April 24 marks the 87th anniversary of the famous “Persons Case” (Reference re meaning of the word “Persons” in s. 24 of British North America Act,  SCR 276, 1928 CanLII 55). On April 24, 1928, the Supreme Court of Canada ruled that the word “Persons” in section 24 of the British North America Act, 1867 did not include female persons, and therefore women were not eligible to sit in the Senate. This was reversed a year later by the Judicial Committee of the Privy Council in Britain.
The Court’s logic was that if the British Parliament had meant for women to be included as “qualified persons” under s. 24 of the British North America Act, it would have said so. The Privy Council rejected this argument (Edwards v. Attorney General of Canada  AC 124). The members of the Privy Council established a principle of understanding that justice requires judges to consider an evolving social context when they interpret laws. The Lord Chancellor Sankey said it best in his decision:
“…and to those who ask why the word should include females, the obvious answer is why should it not.”
“Customs are apt to develop into traditions which are stronger than law and remain unchallenged long after the reason for them has disappeared.”
” The exclusion of all women from public offices is a relic of days more barbarous than ours, but it must be remembered that the necessity of the times often forced on man customs which in later years were not necessary.”

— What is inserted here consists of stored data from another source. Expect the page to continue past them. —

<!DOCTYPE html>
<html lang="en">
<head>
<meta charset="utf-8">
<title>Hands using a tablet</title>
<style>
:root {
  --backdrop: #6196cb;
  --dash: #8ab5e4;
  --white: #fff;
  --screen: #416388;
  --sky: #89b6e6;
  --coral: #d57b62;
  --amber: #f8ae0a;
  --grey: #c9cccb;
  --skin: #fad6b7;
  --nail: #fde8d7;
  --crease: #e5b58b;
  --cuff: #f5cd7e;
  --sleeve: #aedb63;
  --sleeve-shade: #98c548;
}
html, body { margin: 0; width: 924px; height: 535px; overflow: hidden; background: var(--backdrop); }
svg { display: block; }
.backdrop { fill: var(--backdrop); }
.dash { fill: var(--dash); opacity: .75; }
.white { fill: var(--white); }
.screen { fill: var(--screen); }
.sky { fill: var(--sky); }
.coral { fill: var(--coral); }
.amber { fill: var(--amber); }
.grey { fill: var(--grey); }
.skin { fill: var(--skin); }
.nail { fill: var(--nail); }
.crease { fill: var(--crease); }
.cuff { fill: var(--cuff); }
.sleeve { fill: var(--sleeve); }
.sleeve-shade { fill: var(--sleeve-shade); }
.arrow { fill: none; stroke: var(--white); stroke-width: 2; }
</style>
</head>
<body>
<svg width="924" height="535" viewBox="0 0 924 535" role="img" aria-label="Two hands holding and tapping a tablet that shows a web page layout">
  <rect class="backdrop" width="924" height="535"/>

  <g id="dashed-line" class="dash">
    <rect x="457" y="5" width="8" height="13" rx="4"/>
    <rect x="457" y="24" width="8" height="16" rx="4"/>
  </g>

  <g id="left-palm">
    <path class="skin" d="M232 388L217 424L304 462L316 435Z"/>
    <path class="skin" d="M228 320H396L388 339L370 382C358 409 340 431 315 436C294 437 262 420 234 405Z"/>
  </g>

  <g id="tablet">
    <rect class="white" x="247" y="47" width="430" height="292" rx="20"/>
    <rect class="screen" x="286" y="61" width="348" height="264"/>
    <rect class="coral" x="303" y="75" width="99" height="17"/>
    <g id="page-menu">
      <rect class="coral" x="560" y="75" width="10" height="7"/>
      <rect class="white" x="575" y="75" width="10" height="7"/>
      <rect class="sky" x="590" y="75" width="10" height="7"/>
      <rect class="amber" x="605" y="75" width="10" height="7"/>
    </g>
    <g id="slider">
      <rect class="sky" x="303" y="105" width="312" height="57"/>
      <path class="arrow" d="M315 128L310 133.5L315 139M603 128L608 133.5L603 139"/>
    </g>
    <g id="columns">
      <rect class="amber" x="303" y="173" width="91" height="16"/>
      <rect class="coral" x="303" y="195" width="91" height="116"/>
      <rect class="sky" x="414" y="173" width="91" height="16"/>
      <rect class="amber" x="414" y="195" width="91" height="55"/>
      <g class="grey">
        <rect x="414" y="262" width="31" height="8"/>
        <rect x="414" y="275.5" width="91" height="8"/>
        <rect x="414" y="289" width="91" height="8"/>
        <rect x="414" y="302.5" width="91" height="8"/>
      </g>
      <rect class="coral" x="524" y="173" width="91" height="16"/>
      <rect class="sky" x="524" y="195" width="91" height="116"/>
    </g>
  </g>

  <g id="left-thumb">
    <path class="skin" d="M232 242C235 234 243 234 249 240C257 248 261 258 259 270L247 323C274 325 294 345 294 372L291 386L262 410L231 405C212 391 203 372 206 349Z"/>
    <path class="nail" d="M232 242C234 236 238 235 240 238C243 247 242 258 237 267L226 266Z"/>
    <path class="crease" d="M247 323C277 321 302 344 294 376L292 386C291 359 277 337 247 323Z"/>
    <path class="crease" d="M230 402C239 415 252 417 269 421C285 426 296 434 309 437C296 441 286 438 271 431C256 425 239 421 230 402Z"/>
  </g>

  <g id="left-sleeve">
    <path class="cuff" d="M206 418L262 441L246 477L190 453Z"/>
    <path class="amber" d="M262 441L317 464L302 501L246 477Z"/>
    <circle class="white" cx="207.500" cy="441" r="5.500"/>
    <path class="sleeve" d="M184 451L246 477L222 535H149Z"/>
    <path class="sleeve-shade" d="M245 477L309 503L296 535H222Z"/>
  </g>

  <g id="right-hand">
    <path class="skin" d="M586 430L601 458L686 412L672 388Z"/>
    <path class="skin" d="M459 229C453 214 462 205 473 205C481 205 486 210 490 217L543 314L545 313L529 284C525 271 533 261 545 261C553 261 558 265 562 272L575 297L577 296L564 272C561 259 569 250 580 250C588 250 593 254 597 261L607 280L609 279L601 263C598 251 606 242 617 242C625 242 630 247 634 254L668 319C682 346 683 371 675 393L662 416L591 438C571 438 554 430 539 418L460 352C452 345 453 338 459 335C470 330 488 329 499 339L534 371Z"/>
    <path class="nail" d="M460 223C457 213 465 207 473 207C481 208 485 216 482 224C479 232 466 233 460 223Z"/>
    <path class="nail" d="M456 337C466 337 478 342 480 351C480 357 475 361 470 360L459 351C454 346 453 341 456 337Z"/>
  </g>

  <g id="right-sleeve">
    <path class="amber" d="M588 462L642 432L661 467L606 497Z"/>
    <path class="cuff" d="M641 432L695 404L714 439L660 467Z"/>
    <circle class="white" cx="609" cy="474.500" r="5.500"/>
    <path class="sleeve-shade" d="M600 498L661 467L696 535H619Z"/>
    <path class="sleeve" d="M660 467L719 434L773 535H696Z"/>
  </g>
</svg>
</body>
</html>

The “Persons Case” cost a total of $23,368.47 in lawyers’ fees paid by the Government of Canada. In 1930, Montreal’s Cairine Reay Wilson became the first woman appointed to the Senate.